    Here’s what I said, “… tailor your brand statement to your audience. For example, if you are with your boss you can say, “I’ve been the leading sales producer for the past two years, bringing in $xxxxx. I’d like to discuss increasing my compensation to reflect my success in helping the division reach its profit goals.” You’re reinforcing your brand as the division’s sales leader.

    You wouldn’t go a client and use that brand statement to get more business. You would say something like, “I’m glad that our (name) solution is solving your problem with (name) divisions. I’d like to tell you about another service that will actually add to your profits.” You got to be the top sales producer by selling more to existing clients – but you don’t tell them that!”

  10. I’m not in BNI, and don’t attend many functions where people sort of stand up and pitch to the audience, but I do believe in having an elevator pitch as it creates the fundamental positioning in a marketing kit, strategy, and everything after that.

    The part about the name is interesting. I think if people are expecting a pitch (such as when you’re presenting something), then perhaps you should just go straight into it, but I know that I personally would be really turned off if someone walked up to me individually at a networking event and started with something other than their name.

    I’ve always been taught that you can use your elevator pitch in any situation, not just a presentation, and so, it makes sense that at a networking event, someone you’ve just met would start with their name and then if I asked, “What do you do?” at that time, they would explain it with the pitch. John Jantsch talks about this a bit in his Duct Tape Marketing book.

    Hopefully that makes sense! I could have been missing the point about the name thing.

  11. Julie, I think you have hit two somethings: starting your pitch with your name is just downright BLAH, and, people don’t remember names easily.
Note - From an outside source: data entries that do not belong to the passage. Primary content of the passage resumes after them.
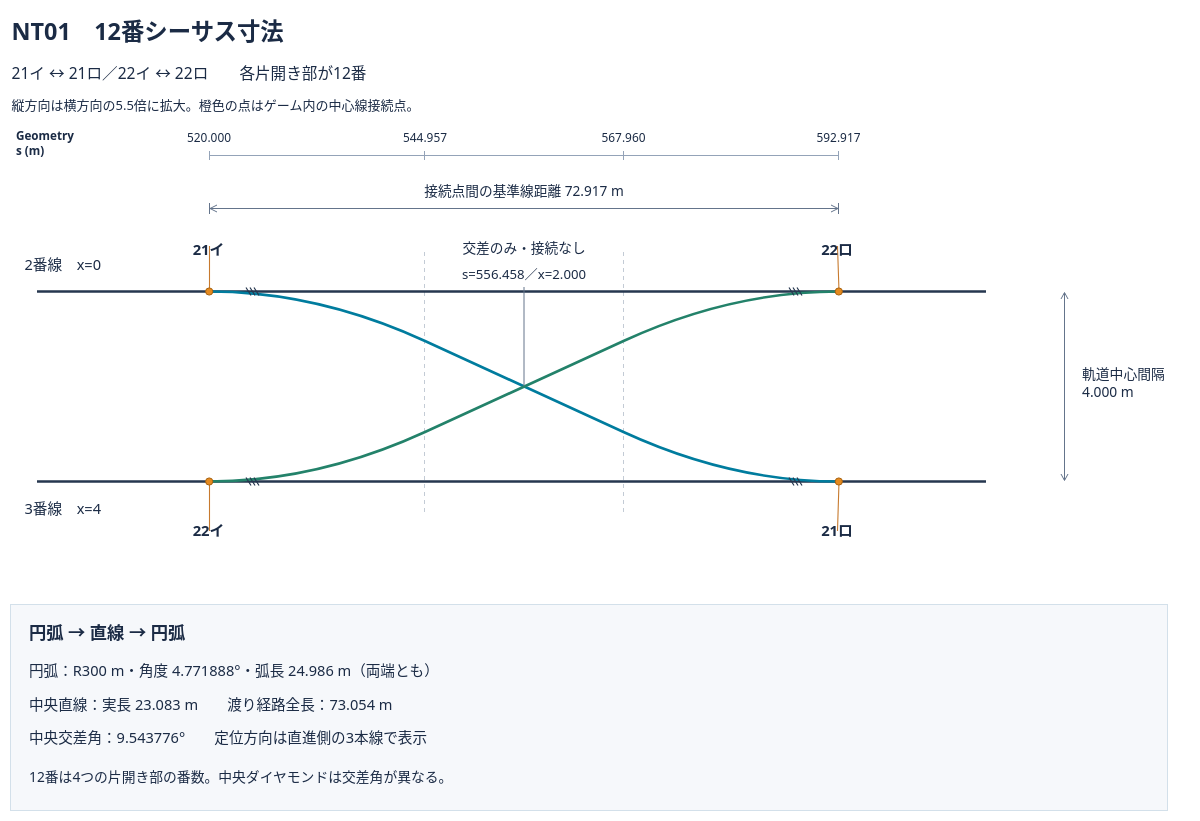
<!DOCTYPE html>
<html lang="ja">
<head>
<meta charset="utf-8">
<title>NT01 12番シーサス寸法</title>
<style>
:root {
  --ink: #1b2b45;
  --rail: #26374f;
  --blue: #007c9e;
  --green: #23826a;
  --orange: #e58a1f;
  --orange-line: #c77a2e;
  --dimension: #64748b;
  --axis: #94a3b8;
  --guide: #c3cbd5;
  --panel: #f6f8fb;
  --panel-line: #d3e0ea;
}
* { box-sizing: border-box; margin: 0; padding: 0; }
html, body { width: 1200px; height: 821px; overflow: hidden; background: #fff; }
body {
  position: relative;
  color: var(--ink);
  font-family: "Noto Sans", "Noto Sans CJK JP", sans-serif;
  white-space: nowrap;
}
header { display: flex; flex-direction: column; padding: 11px 0 0 11.5px; height: 120px; }
h1 { font-size: 23.4px; line-height: 40px; font-weight: 700; }
.route { font-size: 15.6px; line-height: 24px; margin-top: 10px; }
.remark { font-size: 13px; line-height: 20px; margin-top: 10px; }
.diagram { position: absolute; left: 0; top: 0; width: 1200px; height: 600px; }
.diagram svg { position: absolute; left: 0; top: 0; }
.label { position: absolute; line-height: 20px; font-size: 13.7px; }
.centered { transform: translateX(-50%); }
.axis-title { font-size: 11.7px; font-weight: 700; line-height: 15px; }
.station { font-size: 11.9px; }
.track-name { font-size: 14.6px; }
.node-name { font-size: 14.8px; font-weight: 700; }
.crossing-position { font-size: 13.2px; }
.spacing { font-size: 13.8px; line-height: 17.5px; }
.summary {
  position: absolute; left: 10px; top: 604px; width: 1158px; height: 207px;
  display: flex; flex-direction: column;
  padding: 15px 18px;
  background: var(--panel);
  border: 1px solid var(--panel-line);
}
.summary h2 { font-size: 17.3px; line-height: 26px; margin-bottom: 8px; }
.summary p { font-size: 14.6px; line-height: 33.7px; }
.summary .footnote { font-size: 13.8px; line-height: 24px; margin-top: 10px; }
</style>
</head>
<body>
<header>
  <h1>NT01　12番シーサス寸法</h1>
  <p class="route">21イ ↔ 21ロ／22イ ↔ 22ロ　　各片開き部が12番</p>
  <p class="remark">縦方向は横方向の5.5倍に拡大。橙色の点はゲーム内の中心線接続点。</p>
</header>

<section class="diagram">
  <svg width="1200" height="600" viewBox="0 0 1200 600" fill="none" aria-hidden="true">
    <defs>
      <path id="normal-mark" d="M-6-4l5 8M-2-4l5 8M2-4l5 8"/>
      <circle id="node" r="3.6"/>
    </defs>
    <g class="station-axis" stroke="var(--axis)">
      <path d="M209.5 155.5H838.5M209.5 151v9M424.5 151v9M623.5 151v9M838.5 151v9"/>
    </g>
    <g class="dimensions" stroke="var(--dimension)">
      <path d="M209.5 203v11M838.5 203v11M210 208.5H838M217 205l-7 3.5l7 3.5M831 205l7 3.5l-7 3.5"/>
      <path d="M1064.5 293V480M1061 299l3.5-6.5l3.5 6.5M1061 474l3.5 6.5l3.5-6.5"/>
    </g>
    <path class="guides" d="M424.5 252V516M623.5 252V516" stroke="var(--guide)" stroke-dasharray="4 4"/>
    <path class="main-tracks" d="M37 291.5H986M37 481.5H986" stroke="var(--rail)" stroke-width="2.6"/>
    <g class="crossovers" stroke-width="2.6">
      <path d="M209 291.5Q317 291.5 425 341L623.5 432Q731 481.5 839 481.5" stroke="var(--blue)"/>
      <path d="M209 481.5Q317 481.5 425 432L623.5 341Q731 291.5 839 291.5" stroke="var(--green)"/>
    </g>
    <path class="crossing-leader" d="M524 287V386" stroke="var(--dimension)"/>
    <g class="normal-direction" stroke="var(--rail)" stroke-width="1.2">
      <use href="#normal-mark" x="252" y="291.5"/>
      <use href="#normal-mark" x="795" y="291.5"/>
      <use href="#normal-mark" x="252" y="481.5"/>
      <use href="#normal-mark" x="795" y="481.5"/>
    </g>
    <path class="node-leaders" d="M209.5 291V246M839 291L837.5 246M209.5 482V531M839 482L837.5 531" stroke="var(--orange-line)" stroke-width="1.1"/>
    <g class="nodes" fill="var(--orange)" stroke="#a8620f">
      <use href="#node" x="209.2" y="291.5"/>
      <use href="#node" x="838.8" y="291.5"/>
      <use href="#node" x="209.2" y="481.5"/>
      <use href="#node" x="838.8" y="481.5"/>
    </g>
  </svg>

  <div class="label axis-title" style="left:16px;top:128px">Geometry<br>s (m)</div>
  <span class="label station centered" style="left:209px;top:127px">520.000</span>
  <span class="label station centered" style="left:425px;top:127px">544.957</span>
  <span class="label station centered" style="left:623.5px;top:127px">567.960</span>
  <span class="label station centered" style="left:838.5px;top:127px">592.917</span>

  <span class="label centered" style="left:524px;top:181px">接続点間の基準線距離 72.917 m</span>
  <span class="label centered" style="left:524px;top:238px">交差のみ・接続なし</span>
  <span class="label crossing-position centered" style="left:524px;top:264px">s=556.458／x=2.000</span>

  <span class="label track-name" style="left:24.5px;top:254px">2番線　x=0</span>
  <span class="label track-name" style="left:24.5px;top:498px">3番線　x=4</span>

  <span class="label node-name centered" style="left:208.5px;top:239px">21イ</span>
  <span class="label node-name centered" style="left:837px;top:239px">22ロ</span>
  <span class="label node-name centered" style="left:208.5px;top:520px">22イ</span>
  <span class="label node-name centered" style="left:837px;top:520px">21ロ</span>

  <div class="label spacing" style="left:1082px;top:365px">軌道中心間隔<br>4.000 m</div>
</section>

<section class="summary">
  <h2>円弧 → 直線 → 円弧</h2>
  <p>円弧：R300 m・角度 4.771888°・弧長 24.986 m（両端とも）</p>
  <p>中央直線：実長 23.083 m　　渡り経路全長：73.054 m</p>
  <p>中央交差角：9.543776°　　定位方向は直進側の3本線で表示</p>
  <p class="footnote">12番は4つの片開き部の番数。中央ダイヤモンドは交差角が異なる。</p>
</section>
</body>
</html>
Although 99% of us do (I even do it on occasion; when I’m lazy!) start with our names. It is a signal that kind of lulls the other person into a comatose state – and they end up half-listening.

    Sherryl, not using your name among a group you meet with weekly, and they already KNOW your name, is a good thing. As I responded to Julie, that first name is like a lullaby in some cases. Zzzz.

    LOL – Catarina! Bingo. Exactly.

    Tia, you want to have a different elevator pitch for different audiences. Jeannette and I agree on this. She says, tailor your brand statement to your audience. Why would you want to pitch your BNI group (members are supposed to be like your marketing team) the same way you would pitch your family (you just want them to KNOW what you do) the same way you would pitch a prospective client (they are listening for something entirely different) or the same way you would pitch a potential referral partner? I think all those different audiences would appreciate that you have a different way of communicating with them. Just for them. The think about the name – I just chimed in to both Julie and Sherryl about this in regards to their insights. The thing about using your name or not using your name, it is certainly up to you. It can be the number one sleep aid at networking events though. It’s a trigger for people and when you lead with it, oh oh!

    Happy Networking!

  12. I’ve been following all your recent posts now and I must tell that all of them are great and very informative. Thanks for sharing